A new Legal Services Bill aimed at modernising the regulatory system for legal professionals has been published.

The proposed legislation, which repeals and replaces the Legal Practitioners Bill, seeks to provide a mechanism to deal with professional misconduct, regulate the practice of Cayman Islands law and provide for a system of legal education.

A government press release on the bill stated, “The number of attorneys and the nature of law practice in the Cayman Islands have changed significantly over the decades to the point of rendering the current Legal Practitioners Law almost obsolete, hence the need for a new Law.”

David Collins, president of the Cayman Islands Legal Practitioners Association, welcomed the publication of the new law, but said the organisation had yet to consult with its membership on the legislation.

“Government clearly recognises the need for change to what is now a 50-year-old regime to regulate the legal profession,” he said. “The CILPA council supports that need for change. We appreciate that there have been numerous failed attempts to update the regulatory regime in the past, but in our view this bill contains many important elements that are needed to modernise the regulatory regime, such as the code of conduct.”

Prior to this bill, the former Progressives-led administration under Premier Alden McLaughlin introduced a Legal Practitioners Bill in 2017 to update the 2015 revised version of the law.

However, that attempt was met with widespread opposition, and McLaughlin later withdrew the legislation.

Collins said the Legal Services Bill is critical to the Cayman Islands.

“It is essential to protect local residents who engage attorneys, and [is] an important component of our financial services industry. We will be consulting with our members and other stakeholders over the course of the next few weeks on the bill,” he said.

The law proposes the creation of a Cayman Islands Legal Services Board consisting of the chief justice, the attorney general, a non-practising attorney-at-law appointed by the premier; and a non-practising attorney-at-law appointed by the leader of the opposition.

The function of the board will be to regulate the practice of law locally, to encourage and promote the upholding of the rule of law, to promote high standards of professional conduct by attorneys, and to encourage and promote the study of law.

The board will also supervise legal education and practical legal training leading to local qualification for admission as an attorney, and establish or supervise a system of law reporting.

The legislation sets out provisions that prohibit a person from practising Cayman Islands law in the islands or in another jurisdiction unless they hold a practising certificate.

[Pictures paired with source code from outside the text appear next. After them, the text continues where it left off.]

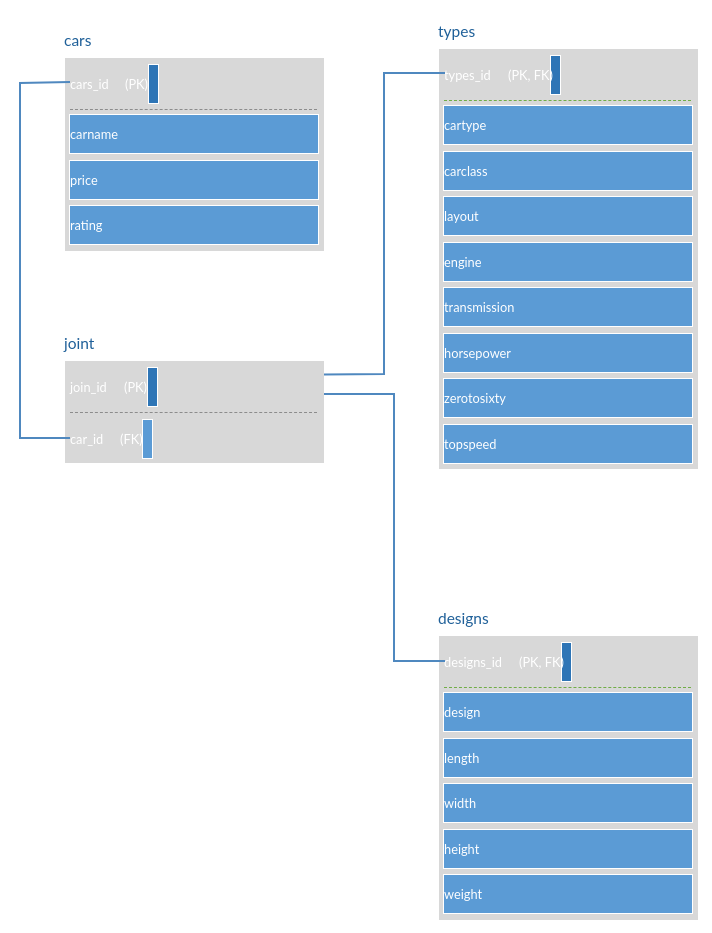
<!DOCTYPE html>
<html lang="en">
<head>
<meta charset="utf-8">
<title>Car database schema</title>
<style>
:root {
  --page: #ffffff;
  --panel: #d8d8d8;
  --field: #5b9bd5;
  --key: #2e75b6;
  --title: #1f6099;
  --line: #4f88bf;
  --rule: #8c8c8c;
  --rule-green: #70ad47;
}
* { box-sizing: border-box; margin: 0; padding: 0; }
html, body { width: 712px; height: 933px; overflow: hidden; background: var(--page); }
.diagram {
  position: relative;
  width: 712px;
  height: 933px;
  font: 12.8px/16px Lato, "Open Sans", sans-serif;
  color: var(--page);
}
.entity { position: absolute; width: 259px; padding: 0 5px 0 4px; background: var(--panel); }
.entity h2 {
  position: absolute;
  left: -1px;
  top: -28px;
  font-size: 15.5px;
  line-height: 20px;
  font-weight: 400;
  color: var(--title);
}
.cars { left: 65px; top: 58px; height: 193px; }
.joint { left: 65px; top: 361px; height: 102px; }
.types { left: 439px; top: 49px; height: 420px; }
.designs { left: 439px; top: 636px; height: 284px; }
.key-row {
  display: grid;
  grid-template-columns: var(--name) var(--role) 11px;
  align-items: center;
  width: 248px;
  height: 51px;
  margin-left: 1px;
  white-space: nowrap;
}
.primary { height: 52px; width: 247px; border-bottom: 1px dashed var(--rule); }
.types .primary, .designs .primary { border-bottom-color: var(--rule-green); }
.role { position: relative; z-index: 1; }
.marker { width: 11px; height: 40px; border: 1px solid var(--page); background: var(--key); }
.marker.foreign { background: var(--field); }
.fields { display: flex; flex-direction: column; gap: 5.5px; padding-top: 4px; list-style: none; }
.fields li {
  display: flex;
  align-items: center;
  width: 250px;
  height: 40px;
  border: 1px solid var(--page);
  background: var(--field);
}
.relations { position: absolute; left: 0; top: 0; fill: none; stroke: var(--line); stroke-width: 2; }
</style>
</head>
<body>
<main class="diagram">
  <section class="entity cars">
    <h2>cars</h2>
    <div class="key-row primary" style="--name:55px;--role:23px">
      <span>cars_id</span><span class="role">(PK)</span><span class="marker"></span>
    </div>
    <ul class="fields">
      <li>carname</li>
      <li>price</li>
      <li>rating</li>
    </ul>
  </section>

  <section class="entity joint">
    <h2>joint</h2>
    <div class="key-row primary" style="--name:54px;--role:23px">
      <span>join_id</span><span class="role">(PK)</span><span class="marker"></span>
    </div>
    <div class="key-row" style="--name:50px;--role:22px">
      <span>car_id</span><span class="role">(FK)</span><span class="marker foreign"></span>
    </div>
  </section>

  <section class="entity types">
    <h2>types</h2>
    <div class="key-row primary" style="--name:64px;--role:42px">
      <span>types_id</span><span class="role">(PK, FK)</span><span class="marker"></span>
    </div>
    <ul class="fields">
      <li>cartype</li>
      <li>carclass</li>
      <li>layout</li>
      <li>engine</li>
      <li>transmission</li>
      <li>horsepower</li>
      <li>zerotosixty</li>
      <li>topspeed</li>
    </ul>
  </section>

  <section class="entity designs">
    <h2>designs</h2>
    <div class="key-row primary" style="--name:75px;--role:42px">
      <span>designs_id</span><span class="role">(PK, FK)</span><span class="marker"></span>
    </div>
    <ul class="fields">
      <li>design</li>
      <li>length</li>
      <li>width</li>
      <li>height</li>
      <li>weight</li>
    </ul>
  </section>

  <svg class="relations" width="712" height="933" viewBox="0 0 712 933" aria-hidden="true">
    <polyline points="70,82 20,83 20,438 70,438"/>
    <polyline points="324,374.5 384,374 384,73 445,73"/>
    <polyline points="324,394 394,394 394,661 445,661"/>
  </svg>
</main>
</body>
</html>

Breaching this provision can lead to a fine of $100,000 or to imprisonment for two years, or both.

It also outlines requirements for those who have foreign qualifications and are seeking to be admitted as an attorney in Cayman or to practise Cayman Islands law.

The law also establishes a code of conduct for the legal fraternity and empowers the board to investigate complaints and issue disciplinary sanctions against attorneys.

The law gives the board the power to make an interim order to suspend an attorney from practice until an investigation has been completed and any subsequent order made by the board has come into effect.

It also requires a law firm to have an annual operational licence to practise Cayman Islands law.

Under the proposed legislation, Cabinet, in consultation with the board, can make regulations requiring law firms to secure insurance against losses arising from claims of civil liabilities incurred by practising Cayman Islands law and by any legal business associated with the practice of Cayman Islands law.

The bill has been gazetted, along with an executive summary, and is now open for public consultation. Comments on the bill can be submitted to Tesia Scott at [email protected] in the Government Administration Building, Portfolio of Legal Affairs. The deadline for receipt of submissions is 24 Nov.

Support local journalism. Subscribe to the all-access pass for the Cayman Compass.

Subscribe now